We therefore find that there is no private cause of action under the EPA civil rights regulations promulgated pursuant to § 602 of Title VI. Defendants are therefore entitled *418 to dismissal of Claims II and III of plaintiffs' complaint with prejudice. An appropriate Order follows as to these claims.[6]

 

ORDER

AND NOW, this 5th day of November, 1996, upon consideration of defendants' motion to dismiss, plaintiffs' and amicus's responses thereto, defendants' reply briefs, and for the reasons set forth in the accompanying Memorandum, it is hereby ORDERED that:

1. Defendants' motion to dismiss is GRANTED to the extent of the following paragraphs;

2. Claim I of plaintiffs' complaint is DISMISSED WITHOUT PREJUDICE to their right to file, by November 20, 1996, an amended complaint, if they can do so conformably with Fed.R.Civ.P. 11; and

3. Claims II and III of plaintiffs' complaint are DISMISSED WITH PREJUDICE.

NOTES

[1] The plaintiffs allege that Chester Township has a population of 5,399, of which 53.6% are black and 45% are white, and that the City of Chester, which has a population of 41,856, has a population that is 65.2% black and 33.5% white; by these demographic realities, blacks are alleged to be unduly burdened by defendants' actions. For the sake of brevity, we shall refer to both the City of Chester and Chester Township as "Chester".

[2] Section 601 of Title VI of the Civil Rights Act of 1964 provides that:

No person in the United States shall, on the ground of race, color, or national origin, be excluded from participation in, be denied the benefits of, or be subjected to discrimination under any program or activity receiving Federal financial assistance.

42 U.S.C. § 2000d.

[3] Section 602 of Title VI authorizes agencies, such as the Environmental Protection Agency ("EPA"), which provide financial assistance:

to effectuate the provisions of Section 2000d of this title ... by issuing rules, regulations, or orders of general applicability which shall be consistent with achievement of the objectives of the statute ...

42 U.S.C. § 2000d-1.

The EPA has promulgated civil rights regulations pursuant to § 602 of Title VI, 40 C.F.R. § 7.10 et seq., which in relevant part provides:
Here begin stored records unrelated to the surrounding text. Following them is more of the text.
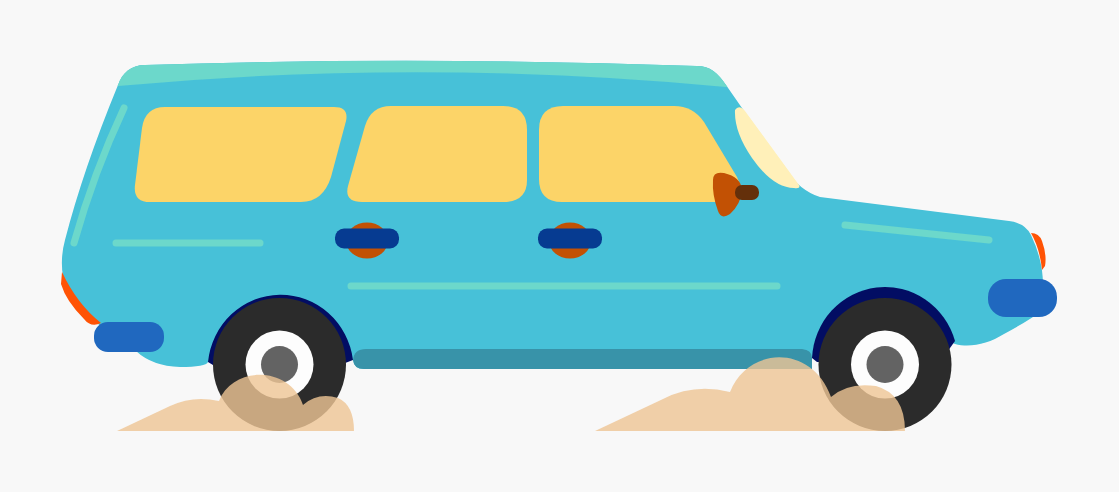
<!DOCTYPE html>
<html lang="en">
<head>
<meta charset="utf-8">
<title>Station wagon</title>
<style>
:root {
  --ground: #f8f8f8;
  --body: #47c1d8;
  --roof: #6cd8cb;
  --sill: #3893a9;
  --window: #fcd468;
  --windshield: #fff0b9;
  --arch: #020d63;
  --tyre: #2b2b2b;
  --rim: #fdfdfd;
  --hub: #636363;
  --bumper: #2068bf;
  --handle: #063b91;
  --rust: #c25104;
  --mirror-arm: #64300b;
  --lamp: #ff5305;
  --dust: #efc695;
}
html, body { margin: 0; height: 100%; overflow: hidden; background: var(--ground); }
svg { display: block; width: 1119px; height: 492px; }
.body { fill: var(--body); }
.roof { fill: var(--roof); }
.sill { fill: var(--sill); }
.window { fill: var(--window); }
.windshield { fill: var(--windshield); }
.arch { fill: var(--arch); }
.tyre { fill: var(--tyre); }
.rim { fill: var(--rim); }
.hub { fill: var(--hub); }
.bumper { fill: var(--bumper); }
.handle { fill: var(--handle); }
.rust { fill: var(--rust); }
.mirror-arm { fill: var(--mirror-arm); }
.lamp { fill: var(--lamp); }
.dust { fill: var(--dust); fill-opacity: .8; }
.trim { fill: none; stroke: var(--roof); stroke-width: 7; stroke-linecap: round; }
</style>
</head>
<body>
<svg viewBox="0 0 1119 492" role="img" aria-label="A turquoise station wagon driving to the right and raising dust">
  <defs>
    <clipPath id="body-outline">
      <path id="body-shape" d="M118 85C122 73 131 65 145 65Q420 56 697 66C710 66 718 73 726 85L783 167Q800 191 820 197L1009 221Q1025 223 1031 235Q1043 260 1043 285V310Q1030 320 1004 334C988 344 970 348 955 344L948 341L812 358V369H364Q354 369 353 360L208 362Q206 367 180 367Q152 366 136 351L98 324Q74 303 63 277Q60 258 65 240Q83 170 118 85Z"/>
    </clipPath>
    <g id="wheel">
      <circle class="tyre" r="66.5"/>
      <circle class="rim" r="34"/>
      <circle class="hub" r="18.5"/>
    </g>
    <g id="door-handle">
      <ellipse class="rust" cy="2" rx="21" ry="18"/>
      <rect class="handle" x="-32" y="-10" width="64" height="20" rx="9"/>
    </g>
  </defs>

  <g id="car-body">
    <use href="#body-shape" class="body"/>
    <g clip-path="url(#body-outline)">
      <path class="roof" d="M100 50H740V88L726 87Q420 58 118 86L100 88Z"/>
      <path class="sill" d="M353 360Q354 349 366 349H802Q812 350 812 358V370H353Z"/>
    </g>
    <path class="lamp" d="M62 272Q77 304 101 323Q91 328 84 319Q66 301 61 284Z"/>
    <path class="lamp" d="M1031 233Q1039 233 1042 241Q1047 255 1045 266L1042 270Q1040 249 1031 233Z"/>
  </g>

  <g id="windows">
    <path class="window" d="M165 107H334Q349 107 346 121L331 177Q323 202 301 202H150Q133 202 135 185L142 128Q145 107 165 107Z"/>
    <path class="window" d="M391 106H503Q527 106 527 130V180Q527 202 503 202H362Q344 202 348 186L365 126Q371 106 391 106Z"/>
    <path class="window" d="M563 106H674Q693 106 704 122L737 177Q744 190 738 202H562Q539 202 539 179V130Q539 106 563 106Z"/>
    <path class="windshield" d="M735 110Q739 104 745 111L799 185Q801 189 794 188Q773 188 752 158Q734 132 735 110Z"/>
  </g>

  <g id="trim-lines" class="trim">
    <path d="M124 108Q94 172 74 243"/>
    <path d="M116 243H260"/>
    <path d="M351 286H777"/>
    <path d="M845 225L989 240"/>
  </g>

  <g id="fittings">
    <use href="#door-handle" x="367" y="238.5"/>
    <use href="#door-handle" x="570" y="238.5"/>
    <path class="rust" d="M713 180Q713 171 724 173Q741 177 742 190Q741 204 730 214Q721 220 718 211Q712 195 713 180Z"/>
    <rect class="mirror-arm" x="735" y="185" width="24" height="15" rx="7"/>
    <rect class="bumper" x="94" y="322" width="70" height="30" rx="14"/>
    <rect class="bumper" x="988" y="279" width="69" height="38" rx="18"/>
  </g>

  <g id="wheels">
    <path class="arch" d="M208 362A73 75 0 0 1 353 360L340 365H213Z"/>
    <path class="arch" d="M812 358A73 75 0 0 1 955 341L940 362H817Z"/>
    <use href="#wheel" x="279.500" y="364.500"/>
    <use href="#wheel" x="885" y="364.500"/>
  </g>

  <g id="dust-clouds">
    <path class="dust" d="M117 431L170 406Q193 395 219 401C233 365 290 366 303 405Q318 392 338 398Q354 405 354 431Z"/>
    <path class="dust" d="M595 431L663 399Q694 383 730 392C748 346 812 344 831 397Q848 382 876 386Q905 394 905 431Z"/>
  </g>
</svg>
</body>
</html>
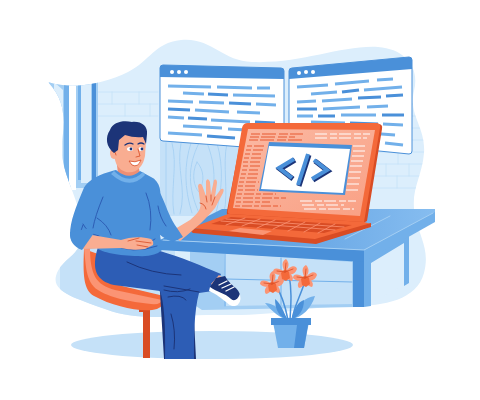
<!DOCTYPE html>
<html lang="en">
<head>
<meta charset="utf-8">
<title>Programmer at a desk</title>
<style>
:root{--paper:#fff;--mist:#dceefc;--pale:#c5e1f8;--sky:#a3cef3;--azure:#72b0ea;--blue:#4a90d9;--denim:#2d5db5;--navy:#1c3478;--orange:#f4693a;--rust:#d94c24;--coral:#fb9474;--skin:#f9ad91;--skin-shade:#ee8f74}
html,body{margin:0;width:480px;height:400px;overflow:hidden;background:var(--paper)}
svg{display:block}
.paper{fill:var(--paper)}.mist{fill:var(--mist)}.pale{fill:var(--pale)}.sky{fill:var(--sky)}.azure{fill:var(--azure)}.blue{fill:var(--blue)}.denim{fill:var(--denim)}.navy{fill:var(--navy)}.orange{fill:var(--orange)}.rust{fill:var(--rust)}.coral{fill:var(--coral)}.skin{fill:var(--skin)}.skin-shade{fill:var(--skin-shade)}
.line{fill:none;stroke-linecap:round;stroke-linejoin:round}
.grain{stroke:var(--sky);stroke-width:.8}
.brick{stroke:var(--pale);stroke-width:.8}
.fold{stroke:var(--denim);stroke-width:1}
.crease{stroke:var(--navy);stroke-width:1}
.contour{stroke:var(--rust);stroke-width:.8}
.code{fill:none;stroke-width:3}
.code-mid{stroke:var(--azure)}.code-dark{stroke:var(--blue)}
.tiny{fill:none;stroke-width:1.2}
</style>
</head>
<body>
<svg width="480" height="400" viewBox="0 0 480 400" role="img" aria-label="A man sits at a desk beside a laptop that shows a code symbol, with two code windows floating above">
<defs>
<clipPath id="room-shape"><path d="M48 82C76 91 107 82 128 72C150 61 154 43 181 40C211 37 222 61 252 62C302 64 341 45 378 47C405 49 420 67 414 91C408 115 426 127 424 153C422 178 410 190 415 215C420 239 430 249 424 273C417 300 384 306 352 306C302 307 276 316 225 315C170 314 143 323 105 309C75 298 52 292 56 276C61 258 82 256 82 234C82 207 70 190 64 166C57 137 75 111 48 82Z"/></clipPath>
<linearGradient id="desk-shine" x1="0" x2="1"><stop offset="0" stop-color="#4a90d9"/><stop offset="1" stop-color="#86bdf0"/></linearGradient>
<linearGradient id="display" x1="0" x2="1" y2="1"><stop offset="0" stop-color="#fbb9a3"/><stop offset="1" stop-color="#f9a084"/></linearGradient>
<g id="flower">
<path class="coral" d="M0 0C-5-9-1-12 1-13C5-9 4-4 0 0ZM0 0C-9-6-12-3-12 0C-8 4-4 3 0 0ZM0 0C7-8 11-6 12-3C10 3 5 4 0 0ZM0 0C-8 2-8 8-6 10C-1 9 1 4 0 0ZM0 0C8 1 9 7 7 9C2 8 0 4 0 0Z"/>
<path class="orange" d="M-4 1Q0-5 4 0L5 6L1 9L-3 7Z"/><path class="line contour" d="M0 0L1-9M0 0L-8-1M0 0L8-3"/>
</g>
</defs>

<g id="room" clip-path="url(#room-shape)">
<rect class="mist" x="40" y="30" width="400" height="300"/>
<g id="wall-bricks" class="line brick">
<path d="M97 92H158M97 104H158M97 116H158M112 92V104M139 92V104M125 104V116M150 104V116M382 104H426M378 116H426M376 128H426M374 140H426M372 152H426M370 164H426M368 176H426M366 188H426M398 152V164M386 164V176M409 164V176M397 176V188"/>
</g>
<g id="wood-panel">
<path class="pale" d="M160 136H246V216H160Z"/>
<path class="line grain" d="M166 143V213M172 143C178 165 170 190 174 214M181 143C176 170 187 188 180 214M191 143C184 164 184 188 192 213M199 143C187 167 188 188 199 213M207 143C217 168 216 190 206 213M217 143C224 168 222 190 216 213M227 143C222 166 229 190 224 213M197 162C191 174 194 187 199 192C205 181 204 170 197 162"/>
</g>
<g id="window-frame">
<path class="sky" d="M49 80H98V188H49Z"/>
<path class="mist" d="M54 82L63 90V190H54ZM81 82H91V183H81Z"/>
<path class="azure" d="M64 82H69V190H64ZM78 82H81V180H78Z"/>
<path class="blue" d="M92 80H96V181H92Z"/>
<path class="paper" d="M69 82H76V190H69Z"/>
</g>
<path class="pale" d="M60 245H175V320H60Z"/>
<path class="sky" d="M196 252H360V305H196Z"/>
</g>

<ellipse id="floor-shadow" class="pale" cx="212" cy="345" rx="141" ry="14"/>

<g id="desk">
<path class="sky" d="M190 249L356 259V307L202 310L190 302Z"/>
<path class="pale" d="M224 253L352 262V304L226 306Z"/>
<path class="line" stroke="#72b0ea" d="M225 254V306M226 279L352 282M281 258V305"/>
<path class="blue" d="M353 259H364V307H353Z"/>
<path class="azure" d="M364 260L409 235V283L404 286V243L371 263V306L364 307Z"/>
<path class="mist" d="M371 264L404 244V285L371 303Z"/>
<path fill="url(#desk-shine)" d="M160 240L222 209H435V213L364 250Z"/>
<path class="blue" d="M160 240L364 250V262L160 250Z"/>
<path class="azure" d="M364 250L435 212V222L364 262Z"/>
<path class="line" stroke="#a3cef3" d="M163 240L364 250L433 213M345 239L390 216"/>
</g>

<g id="code-window-left">
<path class="paper" stroke="#4a90d9" stroke-width="1" d="M163 65L281 68Q284 68 284 71V150L163 141Q160 141 160 138V68Q160 65 163 65Z"/>
<path class="blue" d="M163 65L281 68Q284 68 284 71V79L160 77V68Q160 65 163 65Z"/>
<g class="paper"><circle cx="172" cy="72" r="2"/><circle cx="179" cy="72" r="2"/><circle cx="186" cy="72" r="2"/></g>
<g class="code code-mid"><path d="M168 86L211 87M217 87L252 88M257 88L270 88"/><path d="M183 93L204 94M233 95L275 96"/><path d="M168 101L193 102M199 102L224 103M256 104L276 105"/><path d="M195 110L229 112M237 112L260 113"/><path d="M168 117L184 118M211 120L250 122"/><path d="M183 126L222 128M228 129L247 130"/><path d="M168 133L202 135"/></g>
<g class="code code-dark"><path d="M208 94L228 95"/><path d="M229 103L251 104"/><path d="M168 109L190 110"/><path d="M188 118L207 119M255 122L275 123"/><path d="M207 136L235 138"/></g>
</g>

<g id="code-window-right">
<path class="paper" stroke="#4a90d9" stroke-width="1" d="M292 68L409 57Q412 57 412 60V151Q412 154 409 154L289 142V71Q289 68 292 68Z"/>
<path class="blue" d="M292 68L409 57Q412 57 412 60V69L289 79V71Q289 68 292 68Z"/>
<g class="paper"><circle cx="299" cy="73" r="2"/><circle cx="306" cy="72" r="2"/><circle cx="313" cy="72" r="2"/></g>
<g class="code code-mid"><path d="M297 87L328 85M335 84L369 81M377 80L393 79"/><path d="M311 94L337 92M364 90L402 87"/><path d="M297 102L316 101M322 101L352 99"/><path d="M323 109L360 107M367 107L388 106"/><path d="M297 116L313 116M341 115L376 115"/><path d="M383 124L403 125M311 122L345 123"/><path d="M368 133L395 135"/><path d="M385 143L403 145"/></g>
<g class="code code-dark"><path d="M342 92L359 90"/><path d="M358 98L381 97M386 96L403 95"/><path d="M297 109L317 109"/><path d="M318 116L335 116M382 115L404 115"/><path d="M350 123L378 124"/></g>
</g>

<g id="laptop">
<path class="rust" d="M249 124H378Q383 124 382 129L367 221L361 224L229 216Q226 215 227 211L243 128Q244 124 249 124Z"/>
<path class="orange" d="M248 123H376Q381 123 380 128L364 222L230 214Q227 214 228 210L242 128Q243 123 248 123Z"/>
<path fill="url(#display)" d="M248 129L375 130L360 216L233 208Z"/>
<g class="tiny" stroke="#e75a32"><path stroke-dasharray="9 2 14 3" d="M251 134H303M250 137H295M249 140H305"/><path stroke-dasharray="5 2 10 2" d="M247 146H264M246 150H263M245 154H261M244 158H263M243 162H260M243 166H261M242 170H258M241 174H259M240 178H257M239 182H259M238 186H256M238 190H258M237 194H276M236 198H286M236 202H270M235 206H281"/></g>
<g class="tiny" stroke="#fff"><path stroke-dasharray="12 3 7 2" d="M315 134H370M315 138H367M353 146H368M353 151H366M352 156H366M351 161H365M350 166H363M349 172H364M348 178H361M347 184H361M346 190H358M300 201H356M302 205H344M304 209H354"/></g>
<path class="blue" d="M269 142L352 145L345 195L259 191Z"/>
<path class="paper" d="M269 146L350 149L343 193L261 189Z"/>
<g id="code-symbol" class="line" style="stroke-linecap:butt;stroke-linejoin:miter">
<path stroke="#1c3478" stroke-width="5" d="M295 160L280 169L293 179M315 161L328 171L313 180M309 155L299 186"/>
<path stroke="#4a90d9" stroke-width="4" d="M294 159L279 168L292 178M314 160L327 170L312 179M308 154L298 185"/>
</g>
<path class="orange" d="M228 214L364 222L371 224L315 240L191 228Z"/>
<path class="rust" d="M191 228L315 239L371 223V227L316 244L193 233Q190 231 191 228Z"/>
<path class="rust" d="M231 217L352 225L324 233L211 224Z"/>
<path class="line" stroke="#fb9474" stroke-width=".8" d="M226 219L344 227M221 221L335 230M245 218L226 225M260 219L242 226M275 220L257 228M290 221L273 229M305 222L288 231M320 223L304 232M335 224L318 233"/>
<path class="coral" d="M240 228L272 231L263 235L229 231Z"/>
</g>

<g id="chair">
<path class="rust" d="M139 303H150V358H143V312H139Z"/>
<path class="orange" d="M84 249C83 273 83 290 94 296C114 307 143 313 157 309Q166 305 164 296L122 286Q102 280 98 254Z"/>
<path class="coral" d="M84 249L90 247C90 275 96 285 115 290L162 300Q161 305 151 304C130 302 108 297 98 290C85 282 86 263 84 249Z"/>
</g>

<g id="man">
<g id="legs">
<path class="navy" d="M150 264C175 270 187 284 193 300L196 359H164L160 292Z"/>
<path class="denim" d="M98 247C91 269 96 281 114 285L160 291Q166 307 165 359H194C194 335 194 312 199 293L213 291L221 274C202 266 181 257 160 251L146 241Z"/>
<path class="line crease" d="M127 262Q151 274 181 275M164 290Q178 294 190 289M168 297Q181 294 186 300M199 292L164 286M171 314Q176 330 174 349"/>
</g>
<g id="shoe">
<path class="skin" d="M211 284L219 275L224 279L217 288Z"/>
<path class="navy" d="M216 278L225 276C229 285 240 288 240 296C240 304 234 306 230 302C223 296 214 293 210 287Z"/>
<path class="paper" d="M210 287C217 292 225 293 231 299Q236 303 240 294Q242 304 235 306C228 307 225 298 209 291Z"/>
<path class="line" stroke="#fff" stroke-width="1.3" d="M219 285L227 281M222 288L231 284M226 291L234 287"/>
</g>
<g id="raised-arm">
<path class="skin" d="M170 232L190 220C198 213 202 209 200 201L198 186Q199 182 202 185L206 196L206 181Q208 177 210 182L211 194L214 180Q217 178 217 183L215 197L221 189Q225 188 223 193L215 208C207 218 194 230 180 241Z"/>
<path class="line contour" d="M206 196L207 202M211 195L211 201M215 197L212 205M200 203Q205 204 206 209"/>
<path class="blue" d="M148 181C163 186 164 210 177 228L183 237L173 242C158 237 147 223 143 211Z"/>
</g>
<g id="neck">
<path class="skin-shade" d="M116 157L118 174Q128 184 140 174L138 163Z"/>
</g>
<g id="sweater">
<path class="blue" d="M116 170C104 173 88 178 83 190C76 207 70 221 70 235Q71 244 81 249L97 248C101 252 119 256 138 256Q155 257 162 250C161 235 156 220 158 205C163 193 160 181 151 177L140 171Q129 181 116 170Z"/>
<path class="azure" d="M114 171Q129 186 143 172L145 175Q130 191 111 174Z"/>
<path class="line fold" d="M103 197Q95 216 93 228M97 218Q108 225 111 235M146 193Q153 210 150 230M112 244Q132 255 157 246M132 245Q146 246 155 239M83 224Q88 234 99 236M76 238Q82 232 83 225M158 206Q160 218 166 226"/>
</g>
<g id="resting-arm">
<path class="skin" d="M80 233L121 240C129 237 141 236 151 239Q154 241 153 245L145 249Q133 251 121 248L83 249Q76 241 80 233Z"/>
<path class="blue" d="M70 232L91 228L94 233L82 250Q69 245 70 232Z"/>
<path class="line contour" d="M136 241L151 243M137 245L148 247M128 241L139 238"/>
</g>
<g id="head">
<path class="skin" d="M114 142C113 160 116 169 126 172C136 174 143 167 145 156L146 141L140 133H118Z"/>
<ellipse class="skin" cx="114" cy="153" rx="4" ry="6"/>
<path class="line contour" d="M112 151Q115 150 116 155"/>
<path class="navy" d="M114 153C106 147 105 137 110 130C113 122 123 120 132 122C141 121 148 126 147 134L146 144L143 137Q134 138 125 135L119 140L118 150Z"/>
<path class="line" stroke="#1c3478" stroke-width="1.3" d="M125 145Q129 142 133 144M138 144Q141 142 144 144"/>
<ellipse class="paper" cx="130" cy="149" rx="3" ry="2"/><ellipse class="paper" cx="141" cy="149" rx="2.5" ry="2"/>
<circle class="navy" cx="131" cy="149" r="1.4"/><circle class="navy" cx="142" cy="149" r="1.4"/>
<path class="line contour" d="M138 149L140 156L136 157"/>
<path class="paper" stroke="#d94c24" stroke-width=".8" d="M129 161Q135 163 141 160Q138 168 132 165Z"/>
</g>
</g>

<g id="potted-plant">
<g class="line" stroke="#4a90d9" stroke-width="1.5"><path d="M288 320C285 304 281 293 274 282M290 320C291 303 292 292 289 274M292 320C294 306 300 297 304 284"/></g>
<path class="azure" d="M288 319C278 306 271 303 265 303C272 311 280 319 288 319ZM292 319C298 304 305 297 315 296C311 309 302 317 292 319Z"/>
<path class="blue" d="M287 319C282 307 279 302 275 299C275 310 280 318 287 319ZM292 319C294 308 298 302 304 300C304 310 299 317 292 319Z"/>
<use href="#flower" x="272" y="284"/>
<use href="#flower" x="285" y="272"/>
<use href="#flower" x="305" y="278"/>
<path class="azure" d="M273 322H309L304 348H278Z"/>
<path class="blue" d="M271 318H311V325H271ZM297 325H308L304 348H294Z"/>
</g>
</svg>
</body>
</html>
A recipient [of federal financial assistance] shall not use criteria or methods of administering its program which have the effect of subjecting individuals to discrimination because of their race, color, national origin, or sex, or have the effect of defeating or substantially impairing accomplishment of the objectives of the program with respect to individuals of a particular race, color, national origin, or sex.

40 C.F.R. § 7.35(b).

In addition, the EPA requires:

Applicants for EPA assistance [to] submit an assurance with their applications stating that, with respect to their programs or activities that receive EPA assistance, they will comply with the requirements of this Part.

40 C.F.R. § 7.80(a).

[4] The United States Department of Justice and Environmental Protection Agency have filed a brief on behalf of the United States as amicus curiae in opposition to the motion to dismiss.

[5] Plaintiffs also cite to a number of decisions from other Circuits which they claim support implication of a private right of action under the regulations. Pls.Resp.Br. at 12-13. Defendants argue that "[n]one of the cases analyze this question. Instead, to the extent that they even discuss the question, they rely on one another and the Supreme Court's decisions in Guardians Ass'n ... and Alexander." Def. Reply Br. to Pls.Resp.Br. at 4-5. We find that the Supreme Court has never decided the question of whether there is an implied right of action under the regulations and that our Court of Appeals's Chowdhury decision is authoritative on us.

[6] Given our disposition of the motion, we leave to another day the resolution of the substantial Eleventh Amendment implications of plaintiffs' action.